- **Task details**: Each line of the material below is to be checked for "bottom"; the number of matching lines is the only output expected.

══ Raw data ══

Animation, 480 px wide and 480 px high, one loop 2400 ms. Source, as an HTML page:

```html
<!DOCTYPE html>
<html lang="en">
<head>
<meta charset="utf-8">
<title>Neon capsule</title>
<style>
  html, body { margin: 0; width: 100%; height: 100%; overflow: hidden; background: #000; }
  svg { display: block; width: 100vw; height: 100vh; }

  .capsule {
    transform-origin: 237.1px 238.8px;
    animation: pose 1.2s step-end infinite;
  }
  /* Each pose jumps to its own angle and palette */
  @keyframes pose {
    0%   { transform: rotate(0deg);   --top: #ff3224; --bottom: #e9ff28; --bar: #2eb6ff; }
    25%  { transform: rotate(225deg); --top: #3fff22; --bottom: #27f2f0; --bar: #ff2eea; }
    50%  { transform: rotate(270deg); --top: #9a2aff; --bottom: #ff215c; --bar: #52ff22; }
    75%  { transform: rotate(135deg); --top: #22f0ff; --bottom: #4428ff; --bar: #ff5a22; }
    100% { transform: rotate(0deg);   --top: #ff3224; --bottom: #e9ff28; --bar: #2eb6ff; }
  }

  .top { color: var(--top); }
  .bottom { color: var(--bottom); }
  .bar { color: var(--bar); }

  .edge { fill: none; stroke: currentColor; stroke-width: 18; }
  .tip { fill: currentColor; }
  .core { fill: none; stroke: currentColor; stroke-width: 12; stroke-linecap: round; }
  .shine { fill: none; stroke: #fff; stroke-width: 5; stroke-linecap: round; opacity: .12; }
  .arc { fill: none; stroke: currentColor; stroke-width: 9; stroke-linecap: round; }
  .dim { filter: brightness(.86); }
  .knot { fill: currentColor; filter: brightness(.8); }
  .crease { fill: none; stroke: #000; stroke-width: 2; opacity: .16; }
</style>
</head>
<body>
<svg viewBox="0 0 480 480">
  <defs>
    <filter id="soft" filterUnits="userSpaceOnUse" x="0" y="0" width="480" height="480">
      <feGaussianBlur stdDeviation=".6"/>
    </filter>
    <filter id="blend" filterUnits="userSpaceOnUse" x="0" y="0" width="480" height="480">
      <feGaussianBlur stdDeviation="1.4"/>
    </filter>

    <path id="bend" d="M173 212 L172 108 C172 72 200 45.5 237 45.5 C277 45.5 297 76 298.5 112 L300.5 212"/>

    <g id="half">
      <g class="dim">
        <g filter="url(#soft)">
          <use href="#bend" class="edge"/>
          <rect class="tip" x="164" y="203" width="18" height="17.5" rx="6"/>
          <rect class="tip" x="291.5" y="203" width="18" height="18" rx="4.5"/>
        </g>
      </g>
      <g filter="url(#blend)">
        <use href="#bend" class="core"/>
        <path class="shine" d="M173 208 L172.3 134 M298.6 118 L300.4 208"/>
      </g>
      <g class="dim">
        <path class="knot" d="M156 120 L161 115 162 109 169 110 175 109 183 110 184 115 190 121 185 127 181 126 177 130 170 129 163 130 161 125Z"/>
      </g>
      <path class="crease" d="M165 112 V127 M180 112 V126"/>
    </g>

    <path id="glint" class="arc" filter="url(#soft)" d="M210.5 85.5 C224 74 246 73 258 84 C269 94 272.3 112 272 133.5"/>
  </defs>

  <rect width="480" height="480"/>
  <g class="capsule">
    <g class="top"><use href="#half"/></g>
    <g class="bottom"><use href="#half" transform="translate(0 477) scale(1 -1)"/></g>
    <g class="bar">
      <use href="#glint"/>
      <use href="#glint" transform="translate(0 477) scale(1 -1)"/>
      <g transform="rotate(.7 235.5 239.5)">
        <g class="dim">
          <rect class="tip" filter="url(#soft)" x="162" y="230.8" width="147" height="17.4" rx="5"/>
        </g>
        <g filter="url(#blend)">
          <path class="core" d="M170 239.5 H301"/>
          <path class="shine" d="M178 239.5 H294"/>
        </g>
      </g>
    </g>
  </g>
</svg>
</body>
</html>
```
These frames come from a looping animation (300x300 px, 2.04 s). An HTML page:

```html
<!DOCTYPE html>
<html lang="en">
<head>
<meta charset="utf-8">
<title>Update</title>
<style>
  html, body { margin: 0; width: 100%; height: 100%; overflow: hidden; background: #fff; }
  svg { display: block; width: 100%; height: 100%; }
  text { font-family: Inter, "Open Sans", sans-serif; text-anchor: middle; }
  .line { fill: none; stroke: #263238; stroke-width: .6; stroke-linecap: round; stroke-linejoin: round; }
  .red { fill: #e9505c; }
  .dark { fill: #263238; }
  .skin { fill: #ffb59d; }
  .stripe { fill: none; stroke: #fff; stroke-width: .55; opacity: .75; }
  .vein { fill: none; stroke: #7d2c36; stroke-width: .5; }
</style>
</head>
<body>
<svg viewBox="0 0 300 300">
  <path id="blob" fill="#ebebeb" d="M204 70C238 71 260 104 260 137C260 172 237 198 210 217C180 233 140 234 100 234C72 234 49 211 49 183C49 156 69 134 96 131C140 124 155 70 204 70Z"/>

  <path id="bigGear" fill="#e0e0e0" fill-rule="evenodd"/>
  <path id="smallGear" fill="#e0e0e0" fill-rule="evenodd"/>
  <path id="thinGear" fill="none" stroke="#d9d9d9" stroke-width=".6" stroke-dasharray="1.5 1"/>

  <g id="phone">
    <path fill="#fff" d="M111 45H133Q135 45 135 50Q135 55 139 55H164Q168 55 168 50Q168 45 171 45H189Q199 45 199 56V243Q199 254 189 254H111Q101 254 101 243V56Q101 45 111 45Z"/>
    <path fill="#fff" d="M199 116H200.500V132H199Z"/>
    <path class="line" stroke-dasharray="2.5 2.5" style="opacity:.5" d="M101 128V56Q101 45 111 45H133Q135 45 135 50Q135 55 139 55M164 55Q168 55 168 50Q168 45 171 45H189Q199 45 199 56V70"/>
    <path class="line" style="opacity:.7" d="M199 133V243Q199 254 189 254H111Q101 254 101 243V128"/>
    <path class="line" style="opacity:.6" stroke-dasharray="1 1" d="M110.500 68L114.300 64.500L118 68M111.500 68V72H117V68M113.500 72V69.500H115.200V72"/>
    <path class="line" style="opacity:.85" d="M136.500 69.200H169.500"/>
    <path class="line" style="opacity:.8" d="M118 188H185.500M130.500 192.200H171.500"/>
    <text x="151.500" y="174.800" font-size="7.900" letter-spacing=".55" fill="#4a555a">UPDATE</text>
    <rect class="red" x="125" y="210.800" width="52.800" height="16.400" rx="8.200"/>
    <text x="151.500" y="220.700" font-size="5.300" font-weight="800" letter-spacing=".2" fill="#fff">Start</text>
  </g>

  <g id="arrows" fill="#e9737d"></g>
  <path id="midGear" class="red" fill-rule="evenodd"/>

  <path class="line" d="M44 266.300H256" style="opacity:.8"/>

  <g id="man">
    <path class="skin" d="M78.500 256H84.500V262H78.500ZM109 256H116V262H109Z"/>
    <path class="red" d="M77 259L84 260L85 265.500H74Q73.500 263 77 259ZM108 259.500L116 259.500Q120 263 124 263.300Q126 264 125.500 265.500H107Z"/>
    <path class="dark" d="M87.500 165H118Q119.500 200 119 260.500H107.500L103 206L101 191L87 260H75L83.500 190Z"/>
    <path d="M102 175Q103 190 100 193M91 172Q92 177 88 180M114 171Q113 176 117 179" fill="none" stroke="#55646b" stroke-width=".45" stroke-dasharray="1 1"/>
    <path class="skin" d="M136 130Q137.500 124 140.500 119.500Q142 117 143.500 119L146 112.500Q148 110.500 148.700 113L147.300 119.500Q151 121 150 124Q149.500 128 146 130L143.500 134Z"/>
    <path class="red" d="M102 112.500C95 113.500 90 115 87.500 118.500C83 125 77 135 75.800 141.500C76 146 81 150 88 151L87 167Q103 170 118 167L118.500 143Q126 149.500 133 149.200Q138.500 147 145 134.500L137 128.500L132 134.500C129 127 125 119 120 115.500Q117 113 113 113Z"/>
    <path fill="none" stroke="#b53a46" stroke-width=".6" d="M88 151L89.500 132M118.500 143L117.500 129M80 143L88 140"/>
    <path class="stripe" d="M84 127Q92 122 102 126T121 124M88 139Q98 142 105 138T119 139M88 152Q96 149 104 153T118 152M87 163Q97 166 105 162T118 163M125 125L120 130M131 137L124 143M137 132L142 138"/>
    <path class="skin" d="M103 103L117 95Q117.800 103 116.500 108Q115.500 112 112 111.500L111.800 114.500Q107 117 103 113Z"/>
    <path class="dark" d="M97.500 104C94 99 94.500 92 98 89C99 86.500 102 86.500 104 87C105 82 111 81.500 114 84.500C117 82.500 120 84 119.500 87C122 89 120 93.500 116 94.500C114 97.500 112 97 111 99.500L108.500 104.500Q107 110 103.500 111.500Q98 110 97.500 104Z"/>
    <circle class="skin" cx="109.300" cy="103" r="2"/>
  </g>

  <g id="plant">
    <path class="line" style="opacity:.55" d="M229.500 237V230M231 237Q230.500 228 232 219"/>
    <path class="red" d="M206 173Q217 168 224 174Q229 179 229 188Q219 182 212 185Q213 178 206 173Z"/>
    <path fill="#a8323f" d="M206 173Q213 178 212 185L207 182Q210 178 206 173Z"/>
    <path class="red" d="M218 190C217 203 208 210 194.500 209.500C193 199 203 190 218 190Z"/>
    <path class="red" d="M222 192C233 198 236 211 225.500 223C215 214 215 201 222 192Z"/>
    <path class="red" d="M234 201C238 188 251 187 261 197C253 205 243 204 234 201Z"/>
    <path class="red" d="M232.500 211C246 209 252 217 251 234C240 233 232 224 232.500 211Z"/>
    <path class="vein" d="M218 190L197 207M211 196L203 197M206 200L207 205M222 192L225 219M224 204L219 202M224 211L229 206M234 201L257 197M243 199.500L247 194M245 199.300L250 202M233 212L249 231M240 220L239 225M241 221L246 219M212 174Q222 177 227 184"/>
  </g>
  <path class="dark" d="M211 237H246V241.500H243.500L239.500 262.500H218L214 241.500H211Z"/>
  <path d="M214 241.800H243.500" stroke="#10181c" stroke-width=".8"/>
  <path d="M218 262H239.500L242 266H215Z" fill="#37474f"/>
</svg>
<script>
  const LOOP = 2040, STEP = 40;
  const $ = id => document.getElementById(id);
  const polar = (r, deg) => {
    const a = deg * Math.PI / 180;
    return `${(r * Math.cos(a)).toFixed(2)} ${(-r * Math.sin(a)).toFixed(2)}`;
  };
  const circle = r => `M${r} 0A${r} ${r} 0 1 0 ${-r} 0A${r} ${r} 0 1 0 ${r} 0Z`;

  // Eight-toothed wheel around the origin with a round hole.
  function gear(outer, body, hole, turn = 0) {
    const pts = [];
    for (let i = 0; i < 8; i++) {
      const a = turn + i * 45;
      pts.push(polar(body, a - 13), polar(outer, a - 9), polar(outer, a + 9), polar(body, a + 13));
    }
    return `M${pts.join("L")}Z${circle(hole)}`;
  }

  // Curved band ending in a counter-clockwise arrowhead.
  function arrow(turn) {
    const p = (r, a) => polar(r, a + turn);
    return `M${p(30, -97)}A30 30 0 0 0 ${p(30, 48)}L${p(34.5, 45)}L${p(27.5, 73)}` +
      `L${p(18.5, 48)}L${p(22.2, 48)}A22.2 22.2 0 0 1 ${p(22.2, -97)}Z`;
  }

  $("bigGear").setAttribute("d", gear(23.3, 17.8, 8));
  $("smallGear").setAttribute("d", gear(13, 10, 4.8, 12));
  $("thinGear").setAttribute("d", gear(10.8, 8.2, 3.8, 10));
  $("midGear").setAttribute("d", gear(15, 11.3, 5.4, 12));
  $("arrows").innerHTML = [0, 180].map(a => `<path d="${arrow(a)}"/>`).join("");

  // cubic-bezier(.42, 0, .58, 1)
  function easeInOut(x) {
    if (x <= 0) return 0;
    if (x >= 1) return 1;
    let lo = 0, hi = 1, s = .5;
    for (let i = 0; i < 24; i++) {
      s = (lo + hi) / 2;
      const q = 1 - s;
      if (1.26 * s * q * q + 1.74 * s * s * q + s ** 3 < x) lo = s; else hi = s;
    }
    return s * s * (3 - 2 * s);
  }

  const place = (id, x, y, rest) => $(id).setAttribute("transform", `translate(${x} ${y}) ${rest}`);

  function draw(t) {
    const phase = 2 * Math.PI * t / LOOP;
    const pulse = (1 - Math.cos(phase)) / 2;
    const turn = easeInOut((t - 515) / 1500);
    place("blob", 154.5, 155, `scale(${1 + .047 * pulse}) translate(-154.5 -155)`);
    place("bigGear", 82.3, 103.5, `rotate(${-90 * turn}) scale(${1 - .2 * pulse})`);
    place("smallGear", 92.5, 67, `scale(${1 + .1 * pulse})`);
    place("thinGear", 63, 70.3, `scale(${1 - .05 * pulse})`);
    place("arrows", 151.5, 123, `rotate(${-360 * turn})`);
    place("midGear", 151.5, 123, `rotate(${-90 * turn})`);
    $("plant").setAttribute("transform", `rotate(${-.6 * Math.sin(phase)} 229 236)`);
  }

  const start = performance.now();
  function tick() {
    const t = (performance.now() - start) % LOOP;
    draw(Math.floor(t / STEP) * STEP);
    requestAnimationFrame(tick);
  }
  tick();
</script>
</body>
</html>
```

═══

- **Your response**: 7